While writing this I’m rapidly approaching a point when I’ll start rapidly approaching “rapidly approaching” thirty…I mean I’m nearly 29. I’ve taken satisfaction recently in noticing that a lot of actors, artists and writers I’m passionate about didn’t really get the wind in their sails until they were about my age.
It makes me feel better about myself, and about how long overdue I originally thought that sensation of everything coming together was. But still.. thirty years. Thirty years. It seems a lot of time to spend waiting for your real life to begin, eating nachos, alphabetising wishlists and staffing mindless call centre jobs.
That’s why I’m proposing… LOGAN’S INVERSE RUN.
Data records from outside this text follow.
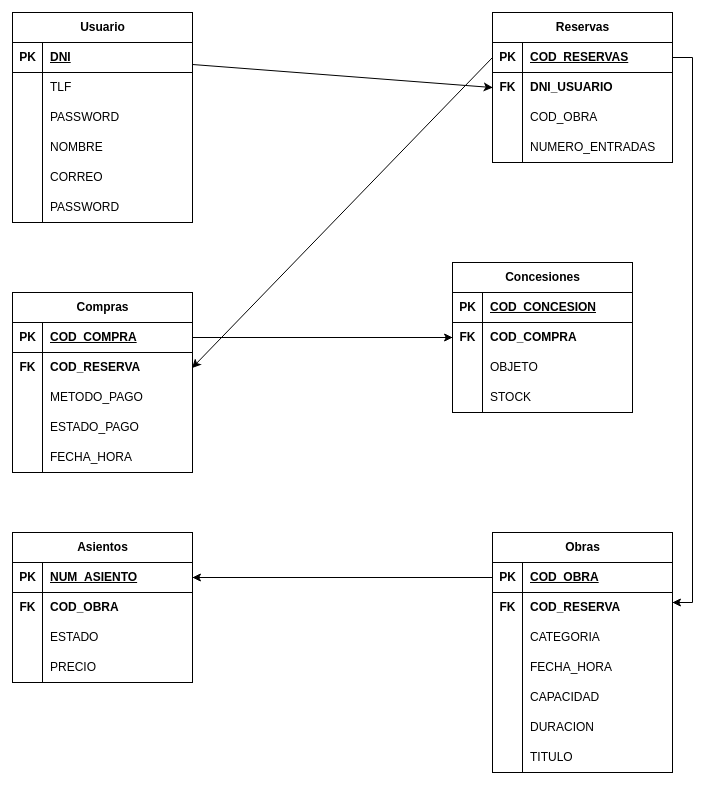
<!DOCTYPE html>
<html lang="es">
<head>
<meta charset="utf-8">
<title>Diagrama entidad-relación</title>
<style>
:root { --ink: #000; --paper: #fff; }
* { box-sizing: border-box; margin: 0; padding: 0; }
html, body { width: 713px; height: 785px; overflow: hidden; background: var(--paper); }
.diagram {
  position: relative; width: 713px; height: 785px;
  font: 12px/28px "Liberation Sans", Arial, sans-serif; color: var(--ink);
}
.entity { position: absolute; width: 181px; border: 1px solid var(--ink); background: var(--paper); }
.entity h2 { height: 30px; font-size: 12px; line-height: 28px; text-align: center; border-bottom: 1px solid var(--ink); }
.entity li { display: grid; grid-template-columns: 30px 1fr; height: 30px; list-style: none; }
.entity li:last-child { height: 29px; }
.key { border-right: 1px solid var(--ink); text-align: center; }
.field { padding-left: 7px; white-space: nowrap; }
.primary, .foreign { font-weight: bold; }
.primary { border-bottom: 1px solid var(--ink); }
.primary .field { text-decoration: underline; }
.usuario { left: 12px; top: 12px; }
.reservas { left: 492px; top: 12px; }
.compras { left: 12px; top: 292px; }
.concesiones { left: 452px; top: 262px; }
.asientos { left: 12px; top: 532px; }
.obras { left: 492px; top: 532px; }
.relations { position: absolute; left: 0; top: 0; fill: none; stroke: var(--ink); }
</style>
</head>
<body>
<main class="diagram">
  <section class="entity usuario">
    <h2>Usuario</h2>
    <ul>
      <li class="primary"><span class="key">PK</span><span class="field">DNI</span></li>
      <li><span class="key"></span><span class="field">TLF</span></li>
      <li><span class="key"></span><span class="field">PASSWORD</span></li>
      <li><span class="key"></span><span class="field">NOMBRE</span></li>
      <li><span class="key"></span><span class="field">CORREO</span></li>
      <li><span class="key"></span><span class="field">PASSWORD</span></li>
    </ul>
  </section>

  <section class="entity reservas">
    <h2>Reservas</h2>
    <ul>
      <li class="primary"><span class="key">PK</span><span class="field">COD_RESERVAS</span></li>
      <li class="foreign"><span class="key">FK</span><span class="field">DNI_USUARIO</span></li>
      <li><span class="key"></span><span class="field">COD_OBRA</span></li>
      <li><span class="key"></span><span class="field">NUMERO_ENTRADAS</span></li>
    </ul>
  </section>

  <section class="entity compras">
    <h2>Compras</h2>
    <ul>
      <li class="primary"><span class="key">PK</span><span class="field">COD_COMPRA</span></li>
      <li class="foreign"><span class="key">FK</span><span class="field">COD_RESERVA</span></li>
      <li><span class="key"></span><span class="field">METODO_PAGO</span></li>
      <li><span class="key"></span><span class="field">ESTADO_PAGO</span></li>
      <li><span class="key"></span><span class="field">FECHA_HORA</span></li>
    </ul>
  </section>

  <section class="entity concesiones">
    <h2>Concesiones</h2>
    <ul>
      <li class="primary"><span class="key">PK</span><span class="field">COD_CONCESION</span></li>
      <li class="foreign"><span class="key">FK</span><span class="field">COD_COMPRA</span></li>
      <li><span class="key"></span><span class="field">OBJETO</span></li>
      <li><span class="key"></span><span class="field">STOCK</span></li>
    </ul>
  </section>

  <section class="entity asientos">
    <h2>Asientos</h2>
    <ul>
      <li class="primary"><span class="key">PK</span><span class="field">NUM_ASIENTO</span></li>
      <li class="foreign"><span class="key">FK</span><span class="field">COD_OBRA</span></li>
      <li><span class="key"></span><span class="field">ESTADO</span></li>
      <li><span class="key"></span><span class="field">PRECIO</span></li>
    </ul>
  </section>

  <section class="entity obras">
    <h2>Obras</h2>
    <ul>
      <li class="primary"><span class="key">PK</span><span class="field">COD_OBRA</span></li>
      <li class="foreign"><span class="key">FK</span><span class="field">COD_RESERVA</span></li>
      <li><span class="key"></span><span class="field">CATEGORIA</span></li>
      <li><span class="key"></span><span class="field">FECHA_HORA</span></li>
      <li><span class="key"></span><span class="field">CAPACIDAD</span></li>
      <li><span class="key"></span><span class="field">DURACION</span></li>
      <li><span class="key"></span><span class="field">TITULO</span></li>
    </ul>
  </section>

  <svg class="relations" width="713" height="785" viewBox="0 0 713 785" aria-hidden="true">
    <defs>
      <marker id="arrow" markerUnits="userSpaceOnUse" markerWidth="10" markerHeight="10" refX="8.5" refY="5" orient="auto">
        <path d="M8 5 1 8.5 2.8 5 1 1.5Z" fill="#000" stroke="#000"/>
      </marker>
    </defs>
    <g marker-end="url(#arrow)">
      <path d="M192.5 64.5 492 87.5"/>
      <path d="M492.5 57.5 192.5 367.5"/>
      <path d="M192.5 337.5H452"/>
      <path d="M492.5 577.5H193"/>
      <path d="M672.5 57.5H692.5V602.5H673"/>
    </g>
  </svg>
</main>
</body>
</html>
In the truly fantastic Logan’s Run, you get to play, work, dance and fuck the days away until you hit thirty, at which point you either join carousel (a sort of Britain’s Got Talent but without the singing and with everyone being executed at the end) or you run, and the Sandmen are sent to retire you.
In the world of Logan’s Inverse Run, I propose that as soon as you can run, you must run. For the first thirty years of your life, you are hunted.
It’s not Battle Royale because it happens to everyone and won’t be televised, and it’s not The Hunger Games because the battle isn’t for resources but for the right to survive, and that should be enough.
People under thirty would develop fantastic people skills, since they’d be heavily reliant on each other, but also looking to exploit each other for any advantage and constantly wary of others doing the same.
It would develop worldwide good cardio. It would solve over-population and unemployment problems (and be a depressing but effective end to problems in the third world).
Stories would be told in the classic folk tradition, fireside tellings of survivalism and battle-heroics, of lessons learned and legends forged. There wouldn’t be any “Awwwwhh mate, Bwubsy was so wasted that she threw up all over Mimsy’s back at Womrren’s champagne social, it was well hashtag-awkward-lol!” We’d only have stories to tell that were worth telling.
When you reach thirty, you’re allowed to live in the “real” world. You can get a job, socialise without fear of being stabbed in the back for a tin of beans, and get yourself a nice little house with a nice big sofa, happy in the knowledge that the true value of life and the importance of perseverance has been instilled in you.
Until that day, from the moment you’re able to… you run. RUN!!